(Information given)

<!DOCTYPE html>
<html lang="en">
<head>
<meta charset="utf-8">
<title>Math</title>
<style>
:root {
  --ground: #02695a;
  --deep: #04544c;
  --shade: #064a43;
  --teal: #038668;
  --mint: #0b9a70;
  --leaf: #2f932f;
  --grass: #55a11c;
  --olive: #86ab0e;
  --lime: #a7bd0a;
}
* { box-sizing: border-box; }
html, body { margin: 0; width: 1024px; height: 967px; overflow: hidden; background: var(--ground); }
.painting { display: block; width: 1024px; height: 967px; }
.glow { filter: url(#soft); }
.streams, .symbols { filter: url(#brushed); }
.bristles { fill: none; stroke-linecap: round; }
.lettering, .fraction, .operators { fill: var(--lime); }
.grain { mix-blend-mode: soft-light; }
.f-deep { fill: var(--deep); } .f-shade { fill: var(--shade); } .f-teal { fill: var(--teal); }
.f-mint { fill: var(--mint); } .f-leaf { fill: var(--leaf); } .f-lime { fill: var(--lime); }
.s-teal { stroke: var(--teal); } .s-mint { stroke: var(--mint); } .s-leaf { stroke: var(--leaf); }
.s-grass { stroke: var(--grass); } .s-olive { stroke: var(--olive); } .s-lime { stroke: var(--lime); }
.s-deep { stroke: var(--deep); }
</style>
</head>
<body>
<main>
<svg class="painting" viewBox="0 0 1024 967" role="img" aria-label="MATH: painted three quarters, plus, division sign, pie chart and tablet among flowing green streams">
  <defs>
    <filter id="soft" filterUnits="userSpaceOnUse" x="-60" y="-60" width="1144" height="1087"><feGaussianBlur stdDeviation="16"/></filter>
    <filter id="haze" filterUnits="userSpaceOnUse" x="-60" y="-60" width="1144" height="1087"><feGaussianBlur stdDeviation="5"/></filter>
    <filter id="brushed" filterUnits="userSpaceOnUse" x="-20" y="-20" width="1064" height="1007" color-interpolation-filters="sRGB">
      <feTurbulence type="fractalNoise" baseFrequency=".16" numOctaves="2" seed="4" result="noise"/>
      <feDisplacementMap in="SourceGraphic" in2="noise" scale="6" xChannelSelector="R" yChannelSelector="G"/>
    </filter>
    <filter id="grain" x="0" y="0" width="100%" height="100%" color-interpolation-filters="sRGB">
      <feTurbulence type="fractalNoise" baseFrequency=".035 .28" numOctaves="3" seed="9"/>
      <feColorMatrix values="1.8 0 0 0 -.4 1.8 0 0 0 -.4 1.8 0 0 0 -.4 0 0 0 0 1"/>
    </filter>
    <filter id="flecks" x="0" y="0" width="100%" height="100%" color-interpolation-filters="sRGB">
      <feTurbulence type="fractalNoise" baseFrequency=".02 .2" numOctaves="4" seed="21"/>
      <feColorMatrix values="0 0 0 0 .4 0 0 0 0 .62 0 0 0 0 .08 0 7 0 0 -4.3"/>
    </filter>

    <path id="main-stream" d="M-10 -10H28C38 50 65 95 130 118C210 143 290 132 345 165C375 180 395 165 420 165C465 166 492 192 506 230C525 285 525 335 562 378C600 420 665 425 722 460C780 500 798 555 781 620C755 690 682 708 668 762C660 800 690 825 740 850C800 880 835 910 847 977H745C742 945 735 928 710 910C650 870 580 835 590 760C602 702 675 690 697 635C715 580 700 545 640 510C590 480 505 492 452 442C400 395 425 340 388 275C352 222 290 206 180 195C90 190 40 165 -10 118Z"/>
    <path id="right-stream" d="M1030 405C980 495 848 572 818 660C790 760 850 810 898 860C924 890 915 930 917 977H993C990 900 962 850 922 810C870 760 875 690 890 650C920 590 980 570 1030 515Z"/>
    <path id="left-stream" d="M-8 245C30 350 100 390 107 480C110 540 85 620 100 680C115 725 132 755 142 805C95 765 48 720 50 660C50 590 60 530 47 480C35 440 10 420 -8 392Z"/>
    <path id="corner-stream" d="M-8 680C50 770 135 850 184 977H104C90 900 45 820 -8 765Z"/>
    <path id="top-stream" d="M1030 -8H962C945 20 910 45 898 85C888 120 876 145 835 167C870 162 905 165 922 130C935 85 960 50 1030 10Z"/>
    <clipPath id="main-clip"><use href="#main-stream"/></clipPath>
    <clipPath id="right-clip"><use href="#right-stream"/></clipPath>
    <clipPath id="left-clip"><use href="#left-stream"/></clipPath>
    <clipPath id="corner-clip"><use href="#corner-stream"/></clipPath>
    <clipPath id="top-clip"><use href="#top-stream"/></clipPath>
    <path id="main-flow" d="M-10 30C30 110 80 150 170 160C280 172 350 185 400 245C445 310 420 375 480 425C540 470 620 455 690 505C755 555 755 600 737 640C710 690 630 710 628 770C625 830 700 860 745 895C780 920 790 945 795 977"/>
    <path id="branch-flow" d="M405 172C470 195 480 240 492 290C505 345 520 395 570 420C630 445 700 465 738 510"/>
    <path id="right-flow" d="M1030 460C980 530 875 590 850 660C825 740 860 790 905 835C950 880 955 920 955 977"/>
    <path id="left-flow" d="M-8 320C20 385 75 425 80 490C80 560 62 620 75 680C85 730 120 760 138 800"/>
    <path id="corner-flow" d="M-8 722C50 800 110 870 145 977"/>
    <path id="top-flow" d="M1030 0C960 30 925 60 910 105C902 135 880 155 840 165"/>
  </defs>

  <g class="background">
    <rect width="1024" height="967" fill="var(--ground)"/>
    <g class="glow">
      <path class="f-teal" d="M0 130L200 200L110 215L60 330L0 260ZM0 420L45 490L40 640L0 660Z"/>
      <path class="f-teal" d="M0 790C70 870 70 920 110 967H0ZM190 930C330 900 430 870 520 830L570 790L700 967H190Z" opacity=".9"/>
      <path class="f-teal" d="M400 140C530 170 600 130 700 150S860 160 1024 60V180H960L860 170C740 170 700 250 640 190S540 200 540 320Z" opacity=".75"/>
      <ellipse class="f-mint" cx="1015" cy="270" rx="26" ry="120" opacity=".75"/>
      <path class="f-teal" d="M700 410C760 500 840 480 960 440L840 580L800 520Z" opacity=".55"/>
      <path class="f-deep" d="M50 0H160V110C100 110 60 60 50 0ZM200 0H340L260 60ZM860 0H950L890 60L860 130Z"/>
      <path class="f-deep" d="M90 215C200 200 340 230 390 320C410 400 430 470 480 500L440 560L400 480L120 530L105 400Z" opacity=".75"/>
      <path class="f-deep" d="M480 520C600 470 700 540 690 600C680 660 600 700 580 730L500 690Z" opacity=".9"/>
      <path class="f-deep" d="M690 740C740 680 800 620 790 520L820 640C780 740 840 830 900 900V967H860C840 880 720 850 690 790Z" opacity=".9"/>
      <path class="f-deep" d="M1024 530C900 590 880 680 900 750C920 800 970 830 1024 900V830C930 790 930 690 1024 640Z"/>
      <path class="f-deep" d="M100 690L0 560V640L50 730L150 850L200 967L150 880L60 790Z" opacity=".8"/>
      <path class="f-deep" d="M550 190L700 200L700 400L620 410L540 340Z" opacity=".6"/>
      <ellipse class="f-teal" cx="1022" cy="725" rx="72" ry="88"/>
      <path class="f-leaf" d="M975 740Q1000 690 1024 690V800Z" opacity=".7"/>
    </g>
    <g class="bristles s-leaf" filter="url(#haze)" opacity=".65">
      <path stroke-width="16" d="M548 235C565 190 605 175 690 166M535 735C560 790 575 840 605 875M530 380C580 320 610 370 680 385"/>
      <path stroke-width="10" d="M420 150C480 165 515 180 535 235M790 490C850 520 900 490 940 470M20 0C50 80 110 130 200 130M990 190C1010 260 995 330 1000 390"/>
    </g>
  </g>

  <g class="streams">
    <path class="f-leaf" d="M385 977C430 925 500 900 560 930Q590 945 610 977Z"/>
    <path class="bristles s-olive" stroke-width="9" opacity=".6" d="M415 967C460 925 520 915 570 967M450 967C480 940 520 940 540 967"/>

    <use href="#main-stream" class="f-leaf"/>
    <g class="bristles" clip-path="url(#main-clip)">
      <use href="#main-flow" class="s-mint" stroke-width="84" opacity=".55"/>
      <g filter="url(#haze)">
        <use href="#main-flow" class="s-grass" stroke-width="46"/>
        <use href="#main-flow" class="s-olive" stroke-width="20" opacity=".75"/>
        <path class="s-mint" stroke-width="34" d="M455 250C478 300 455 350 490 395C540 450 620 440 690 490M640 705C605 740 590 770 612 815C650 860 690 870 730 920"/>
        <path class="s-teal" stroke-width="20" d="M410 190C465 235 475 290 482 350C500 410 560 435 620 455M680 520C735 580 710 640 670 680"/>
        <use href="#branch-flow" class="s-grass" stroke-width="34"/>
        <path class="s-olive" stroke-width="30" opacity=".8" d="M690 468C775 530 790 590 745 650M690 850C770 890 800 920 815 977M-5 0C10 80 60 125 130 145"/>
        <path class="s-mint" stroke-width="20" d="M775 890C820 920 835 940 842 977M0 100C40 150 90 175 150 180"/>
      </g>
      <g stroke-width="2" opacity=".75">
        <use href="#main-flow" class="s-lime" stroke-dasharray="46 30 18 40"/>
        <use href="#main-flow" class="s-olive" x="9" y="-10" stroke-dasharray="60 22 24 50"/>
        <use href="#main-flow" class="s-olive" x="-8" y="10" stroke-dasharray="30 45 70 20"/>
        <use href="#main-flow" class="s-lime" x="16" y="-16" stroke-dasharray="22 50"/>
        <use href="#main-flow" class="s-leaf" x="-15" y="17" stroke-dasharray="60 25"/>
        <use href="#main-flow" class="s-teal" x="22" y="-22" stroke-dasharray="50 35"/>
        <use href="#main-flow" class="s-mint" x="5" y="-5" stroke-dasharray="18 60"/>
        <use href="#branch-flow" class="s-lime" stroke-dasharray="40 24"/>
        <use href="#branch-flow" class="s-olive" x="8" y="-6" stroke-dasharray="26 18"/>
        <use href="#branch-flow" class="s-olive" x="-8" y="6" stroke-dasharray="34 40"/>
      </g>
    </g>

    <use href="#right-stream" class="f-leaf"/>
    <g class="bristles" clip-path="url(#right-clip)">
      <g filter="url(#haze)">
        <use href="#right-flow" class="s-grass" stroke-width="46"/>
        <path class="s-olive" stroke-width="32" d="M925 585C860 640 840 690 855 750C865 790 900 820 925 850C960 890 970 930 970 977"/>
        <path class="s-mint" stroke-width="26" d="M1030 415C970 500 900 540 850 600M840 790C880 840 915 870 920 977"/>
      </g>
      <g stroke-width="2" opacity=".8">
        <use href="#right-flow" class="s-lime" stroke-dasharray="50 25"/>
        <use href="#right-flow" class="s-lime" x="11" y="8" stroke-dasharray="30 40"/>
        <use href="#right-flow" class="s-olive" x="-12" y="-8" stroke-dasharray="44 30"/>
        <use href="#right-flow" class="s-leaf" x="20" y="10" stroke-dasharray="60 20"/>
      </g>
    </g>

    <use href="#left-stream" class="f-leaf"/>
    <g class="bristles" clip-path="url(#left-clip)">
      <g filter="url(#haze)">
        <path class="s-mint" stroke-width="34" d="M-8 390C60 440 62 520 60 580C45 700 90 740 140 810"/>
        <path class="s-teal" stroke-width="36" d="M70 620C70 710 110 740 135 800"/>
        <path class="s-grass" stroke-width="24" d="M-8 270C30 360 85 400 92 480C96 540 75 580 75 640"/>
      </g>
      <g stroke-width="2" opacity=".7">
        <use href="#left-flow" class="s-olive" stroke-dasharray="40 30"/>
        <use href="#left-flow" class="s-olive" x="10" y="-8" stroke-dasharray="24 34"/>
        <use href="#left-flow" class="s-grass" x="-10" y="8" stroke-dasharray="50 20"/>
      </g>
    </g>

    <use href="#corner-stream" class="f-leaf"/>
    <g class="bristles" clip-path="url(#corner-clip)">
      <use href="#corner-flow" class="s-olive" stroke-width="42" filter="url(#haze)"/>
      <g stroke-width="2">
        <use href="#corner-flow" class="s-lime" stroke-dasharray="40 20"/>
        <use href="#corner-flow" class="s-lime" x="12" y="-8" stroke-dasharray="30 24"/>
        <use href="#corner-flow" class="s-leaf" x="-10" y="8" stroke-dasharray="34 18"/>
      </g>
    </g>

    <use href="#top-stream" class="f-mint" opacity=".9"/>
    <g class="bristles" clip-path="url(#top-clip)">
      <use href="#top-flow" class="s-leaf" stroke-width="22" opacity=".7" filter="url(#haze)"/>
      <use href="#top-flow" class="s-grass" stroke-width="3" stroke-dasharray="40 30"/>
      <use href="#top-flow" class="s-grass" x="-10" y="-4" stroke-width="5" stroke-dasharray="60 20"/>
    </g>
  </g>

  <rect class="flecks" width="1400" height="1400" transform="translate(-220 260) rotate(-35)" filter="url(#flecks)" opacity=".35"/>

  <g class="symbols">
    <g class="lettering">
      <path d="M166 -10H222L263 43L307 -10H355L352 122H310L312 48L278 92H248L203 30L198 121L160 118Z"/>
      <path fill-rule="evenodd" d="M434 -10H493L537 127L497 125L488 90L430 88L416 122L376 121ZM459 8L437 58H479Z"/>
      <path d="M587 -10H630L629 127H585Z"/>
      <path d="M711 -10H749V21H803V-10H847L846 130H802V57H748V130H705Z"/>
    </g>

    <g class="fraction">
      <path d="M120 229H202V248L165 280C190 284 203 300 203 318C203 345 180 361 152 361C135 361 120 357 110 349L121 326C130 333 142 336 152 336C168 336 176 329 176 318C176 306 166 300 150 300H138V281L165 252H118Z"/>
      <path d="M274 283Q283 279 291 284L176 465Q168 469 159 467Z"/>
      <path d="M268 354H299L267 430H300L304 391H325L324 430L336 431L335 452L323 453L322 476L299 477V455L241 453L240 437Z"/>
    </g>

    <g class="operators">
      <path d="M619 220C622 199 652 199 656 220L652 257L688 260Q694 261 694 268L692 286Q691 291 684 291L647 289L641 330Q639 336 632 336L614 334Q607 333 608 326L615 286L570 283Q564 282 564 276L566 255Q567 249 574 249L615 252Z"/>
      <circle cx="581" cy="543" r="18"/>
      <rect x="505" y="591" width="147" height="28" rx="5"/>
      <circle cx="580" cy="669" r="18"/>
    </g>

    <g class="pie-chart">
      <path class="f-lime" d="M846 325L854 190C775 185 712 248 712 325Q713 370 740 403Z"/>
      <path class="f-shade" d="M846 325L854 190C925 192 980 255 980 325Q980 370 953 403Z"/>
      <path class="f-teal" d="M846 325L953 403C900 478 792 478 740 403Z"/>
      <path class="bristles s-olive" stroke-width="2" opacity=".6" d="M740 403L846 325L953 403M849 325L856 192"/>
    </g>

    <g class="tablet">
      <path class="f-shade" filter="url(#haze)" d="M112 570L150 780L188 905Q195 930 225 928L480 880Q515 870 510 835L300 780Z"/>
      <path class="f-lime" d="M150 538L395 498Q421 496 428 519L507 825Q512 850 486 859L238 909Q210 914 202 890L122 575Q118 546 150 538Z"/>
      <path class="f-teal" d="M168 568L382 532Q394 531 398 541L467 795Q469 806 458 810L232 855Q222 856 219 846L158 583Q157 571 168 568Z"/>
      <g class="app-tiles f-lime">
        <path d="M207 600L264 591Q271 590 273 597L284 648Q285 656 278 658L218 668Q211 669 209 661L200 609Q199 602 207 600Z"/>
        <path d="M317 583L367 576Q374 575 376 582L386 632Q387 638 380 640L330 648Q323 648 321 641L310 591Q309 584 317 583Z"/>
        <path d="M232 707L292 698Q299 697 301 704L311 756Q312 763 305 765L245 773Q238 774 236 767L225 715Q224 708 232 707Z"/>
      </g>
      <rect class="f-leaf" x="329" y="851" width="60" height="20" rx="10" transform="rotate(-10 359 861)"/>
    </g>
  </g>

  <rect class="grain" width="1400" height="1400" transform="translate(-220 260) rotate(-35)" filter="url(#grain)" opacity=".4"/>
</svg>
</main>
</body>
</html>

(End Information given)

Your objective:
Copy out the entries exactly. Begin at the first line and end with the line that has "0; width: 1024px;".

Solution for this task:
<!DOCTYPE html>
<html lang="en">
<head>
<meta charset="utf-8">
<title>Math</title>
<style>
:root {
  --ground: #02695a;
  --deep: #04544c;
  --shade: #064a43;
  --teal: #038668;
  --mint: #0b9a70;
  --leaf: #2f932f;
  --grass: #55a11c;
  --olive: #86ab0e;
  --lime: #a7bd0a;
}
* { box-sizing: border-box; }
html, body { margin: 0; width: 1024px; height: 967px; overflow: hidden; background: var(--ground); }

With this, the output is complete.